The high-flying days of pre-Y2K seem a distant, fairy-tale like memory. IT has gotten far more complex. Capital budgets continue to shrink, corporate greed continues unabated, shareholder gain is as strong as ever, and the demands on IT have naturally increased to meet such demands. The demands on our time are ever greater. Yet we must still make time for training on new products and technologies, for how else are we to continue to dream about the IT glory days of the 90’s?
Perhaps you have also noticed as well that budget constraints are causing us to rethink how we get training on the latest technologies. It is not always possible to take a week off work to take a class each time a new OS version is released, and additional weeks to receive instruction on all the individual components.
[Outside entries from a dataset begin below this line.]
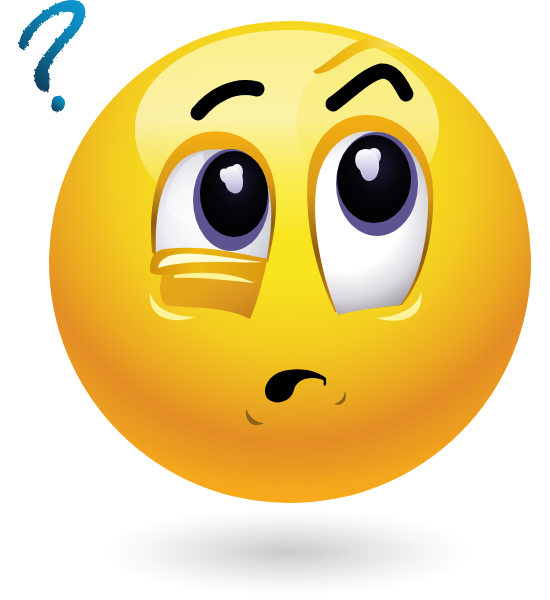
<!DOCTYPE html>
<html lang="en">
<head>
<meta charset="utf-8">
<title>Puzzled emoticon</title>
<style>
:root {
  --paper: #ffffff;
  --ink: #000000;
  --iris: #5d5390;
  --lid: #e3a010;
  --lid-dark: #7a4f08;
  --shine: #fdf39a;
  --crease: #8a6414;
}
html, body { margin: 0; padding: 0; background: var(--paper); overflow: hidden; }
.canvas { display: block; width: 550px; height: 600px; }
.brow { fill: none; stroke: var(--ink); stroke-width: 15; stroke-linecap: round; stroke-linejoin: round; }
.iris { fill: var(--iris); }
.shine { fill: var(--shine); }
.crease { fill: var(--crease); }
.ink { fill: var(--ink); }
</style>
</head>
<body>
<svg class="canvas" viewBox="0 0 550 600" role="img" aria-label="Puzzled yellow emoticon with a raised eyebrow and a question mark">
  <defs>
    <radialGradient id="face-fill" gradientUnits="userSpaceOnUse" cx="291" cy="170" r="345" gradientTransform="translate(0 0)">
      <stop offset="0" stop-color="#fbea20"/>
      <stop offset=".32" stop-color="#f8e31f"/>
      <stop offset=".52" stop-color="#f3cb1f"/>
      <stop offset=".68" stop-color="#eba920"/>
      <stop offset=".79" stop-color="#e38d24"/>
      <stop offset=".88" stop-color="#ec9c20"/>
      <stop offset="1" stop-color="#fbb01b"/>
    </radialGradient>
    <linearGradient id="rim-glow" x1="0" y1="0" x2="0" y2="1">
      <stop offset="0" stop-color="#f7a81c" stop-opacity="0"/>
      <stop offset="1" stop-color="#f9ab1b"/>
    </linearGradient>
    <linearGradient id="gloss-fill" x1="0" y1="0" x2="0" y2="1">
      <stop offset="0" stop-color="#fbf08a"/>
      <stop offset=".45" stop-color="#fbf3b4" stop-opacity=".9"/>
      <stop offset="1" stop-color="#f9e84a" stop-opacity=".25"/>
    </linearGradient>
    <radialGradient id="shadow-fill">
      <stop offset="0" stop-color="#c9cacc"/>
      <stop offset=".35" stop-color="#dfe0e1"/>
      <stop offset=".75" stop-color="#f6f6f7"/>
      <stop offset="1" stop-color="#ffffff"/>
    </radialGradient>
    <linearGradient id="lid-fill" x1="0" y1="0" x2="0" y2="1">
      <stop offset="0" stop-color="#f3ae12"/>
      <stop offset=".4" stop-color="#d99a18"/>
      <stop offset=".7" stop-color="#8d5d0c"/>
      <stop offset="1" stop-color="#c98a18"/>
    </linearGradient>
    <radialGradient id="left-white" gradientUnits="userSpaceOnUse" cx="205" cy="222" r="85">
      <stop offset="0" stop-color="#ffffff"/>
      <stop offset=".45" stop-color="#f1f1f5"/>
      <stop offset="1" stop-color="#b9b8c4"/>
    </radialGradient>
    <radialGradient id="right-white" gradientUnits="userSpaceOnUse" cx="345" cy="215" r="112">
      <stop offset="0" stop-color="#ffffff"/>
      <stop offset=".5" stop-color="#ffffff"/>
      <stop offset=".75" stop-color="#d9d7dc"/>
      <stop offset="1" stop-color="#8d8990"/>
    </radialGradient>
    <radialGradient id="pupil-fill" cx=".55" cy=".35" r=".65">
      <stop offset="0" stop-color="#1c1832"/>
      <stop offset=".5" stop-color="#07060c"/>
      <stop offset="1" stop-color="#000000"/>
    </radialGradient>
    <linearGradient id="glint-fill" x1="0" y1="0" x2="0" y2="1">
      <stop offset="0" stop-color="#ffffff"/>
      <stop offset="1" stop-color="#b3aed6"/>
    </linearGradient>
    <linearGradient id="pouch-fill" x1="0" y1="0" x2="1" y2="1">
      <stop offset="0" stop-color="#e8a813"/>
      <stop offset=".45" stop-color="#e3a51b"/>
      <stop offset=".7" stop-color="#d99520"/>
      <stop offset="1" stop-color="#bd7a16"/>
    </linearGradient>
    <linearGradient id="fold-fill" x1="0" y1="0" x2="1" y2="0">
      <stop offset="0" stop-color="#d18f0c"/>
      <stop offset=".4" stop-color="#efb911"/>
      <stop offset="1" stop-color="#d9980f"/>
    </linearGradient>
    <linearGradient id="question-fill" x1="1" y1="0" x2=".3" y2="1">
      <stop offset="0" stop-color="#0a9ad6"/>
      <stop offset=".45" stop-color="#0d7eae"/>
      <stop offset="1" stop-color="#123f5c"/>
    </linearGradient>
    <linearGradient id="furrow-fill" x1="0" y1="0" x2="1" y2="0">
      <stop offset="0" stop-color="#e9a510"/>
      <stop offset=".55" stop-color="#f2c51b"/>
      <stop offset="1" stop-color="#f8e46a"/>
    </linearGradient>
    <filter id="rough-edge" x="-10%" y="-10%" width="120%" height="120%">
      <feTurbulence type="fractalNoise" baseFrequency=".22" numOctaves="2" seed="4"/>
      <feDisplacementMap in="SourceGraphic" scale="3"/>
    </filter>
    <filter id="soften" x="-10%" y="-30%" width="120%" height="160%">
      <feGaussianBlur stdDeviation="7"/>
    </filter>
    <clipPath id="face-clip"><circle cx="290" cy="262" r="241"/></clipPath>
    <g id="glint">
      <ellipse cx="11" cy="-7" rx="6" ry="8" fill="url(#glint-fill)"/>
      <path d="M0 -10C4 -16 18 -12 17 4C17 12 12 16 7 14C1 12 0 7 -1 4C-8 1 -8 -13 0 -10Z" fill="url(#glint-fill)"/>
    </g>
  </defs>

  <ellipse id="ground-shadow" cx="287" cy="552" rx="184" ry="43" fill="url(#shadow-fill)"/>

  <g id="head">
    <circle cx="290" cy="262" r="241" fill="url(#face-fill)"/>
    <g clip-path="url(#face-clip)">
      <path d="M60 380C130 512 450 512 520 380L520 510H60Z" fill="url(#rim-glow)" opacity=".55" filter="url(#soften)"/>
    </g>
    <path id="gloss" d="M287 30C368 29 439 72 439 126C439 188 370 230 287 230C203 230 135 188 135 130C135 72 204 31 287 30Z" fill="url(#gloss-fill)"/>
    <path id="forehead-patch" d="M320 72C344 55 366 44 386 46C420 64 439 92 439 126C439 142 434 156 426 168L310 168C290 130 292 95 320 72Z" fill="#f8e23c" opacity=".25"/>
  </g>

  <g id="brows">
    <path id="furrow" d="M313 71C328 64 343 46 361 40C375 36 390 40 402 50C386 45 372 46 358 53C342 62 331 73 316 74Z" fill="url(#furrow-fill)"/>
    <path class="brow" d="M198 113C212 96 234 83 257 89"/>
    <path class="brow" d="M333 104C350 92 364 76 381 71C394 70 400 83 406 94"/>
  </g>

  <g id="left-eye">
    <path d="M152 252C148 206 156 160 186 140C208 125 240 130 258 149C280 172 280 212 268 262L262 262L160 262Z" fill="url(#lid-fill)"/>
    <path d="M156 254C154 212 162 176 183 159C203 145 236 147 252 160C274 180 275 214 266 262H157Z" fill="url(#left-white)"/>
    <path d="M166 203C170 178 184 159 203 152L214 228C190 230 166 219 166 203Z" fill="#ffffff" opacity=".4"/>
    <ellipse class="iris" cx="231" cy="200" rx="38" ry="51"/>
    <ellipse cx="234" cy="194" rx="34" ry="43" fill="url(#pupil-fill)"/>
    <use href="#glint" x="226" y="179"/>
  </g>

  <g id="right-eye">
    <path d="M335 312C314 268 304 218 308 173C312 139 336 116 364 115C401 114 430 143 433 188C435 230 425 278 402 305Z" fill="url(#lid-fill)"/>
    <path d="M338 315C321 275 312 226 316 189C320 154 341 132 368 131C402 131 426 158 428 198C429 238 419 281 400 305C384 307 360 309 338 315Z" fill="url(#right-white)"/>
    <ellipse class="iris" cx="377" cy="184" rx="41" ry="52"/>
    <ellipse cx="374" cy="179" rx="37" ry="44" fill="url(#pupil-fill)"/>
    <ellipse cx="374" cy="156" rx="7" ry="8" fill="url(#glint-fill)"/>
    <path d="M361 150C368 147 378 151 379 163C380 174 375 181 369 181C363 181 361 174 360 170C353 165 354 152 361 150Z" fill="url(#glint-fill)"/>
  </g>

  <g id="eye-pouch">
    <path d="M164 270C159 282 158 296 165 305C190 309 222 305 250 319C257 302 263 284 266 258Z" fill="url(#pouch-fill)"/>
    <path d="M150 270C150 257 155 250 165 249C198 245 230 251 267 259C266 268 264 276 261 283C232 275 198 272 172 274C162 275 150 276 150 270Z" fill="url(#fold-fill)"/>
    <path d="M158 268C160 255 178 252 199 254C222 256 243 260 263 262C232 264 190 258 158 268Z" fill="#fffbd4"/>
    <path d="M174 275C202 271 230 272 255 283C230 281 204 277 174 278Z" class="shine"/>
  </g>

  <g id="cheek-shine" class="shine">
    <path d="M150 292C154 308 170 316 195 317C177 324 147 321 150 292Z"/>
    <path d="M421 291C418 307 402 316 376 318C394 324 426 322 421 291Z"/>
  </g>

  <g id="mouth">
    <path class="ink" d="M326 378C315 369 295 367 280 372C267 377 261 391 268 399C276 406 291 402 294 390C296 380 309 375 323 380C325 382 322 384 325 386C327 384 326 381 326 378Z"/>
    <path class="crease" d="M246 409C250 418 255 422 264 423C253 430 244 420 246 409Z"/>
    <path class="crease" d="M345 391C344 398 341 402 334 404C343 407 348 400 345 391Z"/>
  </g>

  <g id="question-mark" fill="url(#question-fill)" filter="url(#rough-edge)">
    <path d="M19 45C20 34 27 25 37 17C47 7 61 0 72 0C83 0 88 8 84 19C79 35 61 47 51 63C47 71 51 81 49 89C46 95 37 90 35 82C32 68 43 56 52 45C61 34 72 25 74 14C69 8 52 15 42 24C34 31 31 39 27 46C24 51 19 50 19 45Z"/>
    <path d="M54 97C59 94 66 98 65 104C64 111 59 113 54 111C50 109 51 100 54 97Z"/>
  </g>
</svg>
</body>
</html>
Now it is expected that we somehow become proficient in dozens of applications from a score of vendors and implement the latest technologies while continuing to support legacy systems and contribute to the IT community.
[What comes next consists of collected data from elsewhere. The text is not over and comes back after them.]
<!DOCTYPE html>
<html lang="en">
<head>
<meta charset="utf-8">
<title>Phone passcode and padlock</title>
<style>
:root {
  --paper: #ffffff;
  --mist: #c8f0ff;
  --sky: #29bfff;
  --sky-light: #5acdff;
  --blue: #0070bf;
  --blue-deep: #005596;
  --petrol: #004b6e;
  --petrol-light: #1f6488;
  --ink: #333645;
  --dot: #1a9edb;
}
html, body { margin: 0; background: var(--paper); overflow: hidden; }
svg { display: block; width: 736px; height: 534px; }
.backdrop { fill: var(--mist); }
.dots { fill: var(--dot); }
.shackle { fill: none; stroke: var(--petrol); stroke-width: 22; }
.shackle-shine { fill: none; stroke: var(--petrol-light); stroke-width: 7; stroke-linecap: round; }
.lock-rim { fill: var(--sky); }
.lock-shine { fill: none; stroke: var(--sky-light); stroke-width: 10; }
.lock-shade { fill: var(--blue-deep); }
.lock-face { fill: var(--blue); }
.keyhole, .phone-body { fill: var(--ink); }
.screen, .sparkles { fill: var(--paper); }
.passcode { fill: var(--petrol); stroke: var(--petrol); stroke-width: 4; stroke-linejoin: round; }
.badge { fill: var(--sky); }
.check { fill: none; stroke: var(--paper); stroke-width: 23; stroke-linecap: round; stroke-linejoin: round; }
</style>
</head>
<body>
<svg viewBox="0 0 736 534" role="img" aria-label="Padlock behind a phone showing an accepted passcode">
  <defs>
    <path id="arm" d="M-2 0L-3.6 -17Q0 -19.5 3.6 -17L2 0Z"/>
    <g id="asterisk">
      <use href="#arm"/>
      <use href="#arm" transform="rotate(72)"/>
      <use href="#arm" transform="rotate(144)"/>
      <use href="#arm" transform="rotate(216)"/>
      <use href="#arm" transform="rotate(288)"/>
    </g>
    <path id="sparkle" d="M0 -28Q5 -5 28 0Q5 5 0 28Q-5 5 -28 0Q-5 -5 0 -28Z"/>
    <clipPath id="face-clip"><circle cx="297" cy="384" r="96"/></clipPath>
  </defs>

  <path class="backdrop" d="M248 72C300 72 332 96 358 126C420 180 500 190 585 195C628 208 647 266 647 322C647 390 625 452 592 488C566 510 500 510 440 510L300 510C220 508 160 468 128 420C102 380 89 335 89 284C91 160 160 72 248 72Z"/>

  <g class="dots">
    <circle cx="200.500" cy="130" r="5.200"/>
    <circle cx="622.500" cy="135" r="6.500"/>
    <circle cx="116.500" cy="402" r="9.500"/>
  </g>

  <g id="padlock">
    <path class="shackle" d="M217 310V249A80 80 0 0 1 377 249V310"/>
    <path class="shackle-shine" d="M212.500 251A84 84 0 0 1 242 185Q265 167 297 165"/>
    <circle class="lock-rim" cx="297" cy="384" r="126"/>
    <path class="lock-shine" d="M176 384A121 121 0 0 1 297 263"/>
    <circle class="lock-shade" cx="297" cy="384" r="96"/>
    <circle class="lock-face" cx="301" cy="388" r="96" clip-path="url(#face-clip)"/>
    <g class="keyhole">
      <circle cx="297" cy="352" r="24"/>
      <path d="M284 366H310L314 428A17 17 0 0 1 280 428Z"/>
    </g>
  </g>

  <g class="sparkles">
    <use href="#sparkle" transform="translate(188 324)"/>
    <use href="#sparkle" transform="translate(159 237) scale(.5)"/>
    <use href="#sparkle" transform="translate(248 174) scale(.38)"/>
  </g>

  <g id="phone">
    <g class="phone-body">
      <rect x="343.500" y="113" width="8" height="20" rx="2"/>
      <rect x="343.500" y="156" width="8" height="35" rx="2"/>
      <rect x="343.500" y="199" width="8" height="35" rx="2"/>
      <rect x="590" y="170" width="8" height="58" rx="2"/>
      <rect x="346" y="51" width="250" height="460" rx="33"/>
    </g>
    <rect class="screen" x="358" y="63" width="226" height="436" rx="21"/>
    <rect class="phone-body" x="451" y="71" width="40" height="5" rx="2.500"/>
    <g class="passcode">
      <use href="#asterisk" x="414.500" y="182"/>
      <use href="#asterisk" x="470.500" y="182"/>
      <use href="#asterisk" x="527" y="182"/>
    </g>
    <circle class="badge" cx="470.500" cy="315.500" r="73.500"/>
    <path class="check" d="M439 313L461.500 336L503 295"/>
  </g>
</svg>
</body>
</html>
This spring VMware announced the GA release of vSphere. Hey, something new and exciting to learn! This will be great – I can take a class, spend my evenings getting familiar with the product, test it in the lab, and come up with a business case for it with my employer. However, scheduling a week for a systematic training class in the immediate future seems less likely than discovering the remains of Atlantis in my backyard.
To this end, I needed to rethink my training on the latest VMware offering. As my mind drifted back to my first real IT training (IPX/SPX was king of the workgroup at the time) it occured to me to try some self-paced training once again. Certainly things have changed since the days of 10 MB networks and hot new technologies like PointCast, and hopefully advances in training have kept up.
Enter TrainSignal. Having benefitted from David Davis’ insightful tech articles in the past, seeing his name as the instructor on the vSphere DVD-based program instantly gave me a positive feeling about heading down this distantly familiar route of ordering up a self-paced video training course.
Within the hour, my VMware vSphere Training was on its way. A few days later, a smallish-looking box arrived. Upon opening it, I was a bit surprised – the entire program was housed in a nice and tidy box with fold-out DVD holders. Compared to the size of my first IT training program (20+ VHS tapes, plastic bags full of floppy disks, plus several books measured more in pounds than pages), this seemed so… small. Could it really be enough?
Not to be put off, I popped the first disk in my PC and was presented with a clean-looking interface and instructions on how to copy various lessons to my iPod Touch. Hey, now this is what I was looking for! Being able to watch, listen and learn while burning calories on the elliptical machine and stationary bike at the gym during lunch is much more in line with the realities of my life (both in IT and personally) as compared to countless hours spent in the easy chair with a pink highlighter and a cup of tea.
Granted, VMware has not relaxed its requirement to take an official class to become VCP-certified, so I will still need to find the time to enroll in an official VMware class at some point in the near future. However, I believe that the TrainSignal program will certainly help with becoming more familiar with the intricacies of the product, as well as prepare me to get the most from the class when the time comes to take it. As I learn more about practical ways (the good, bad and ugly) to use vSphere in the enterprise, I look forward to sharing them with you on SearchVMware.com.
Yes, times have changed since the 90’s. Yet the lessons we have learned on how to get by with less and using our time to the fullest will always be valid, especially as we work to keep our skills and knowledge current with VMware’s continually changing products and technologies.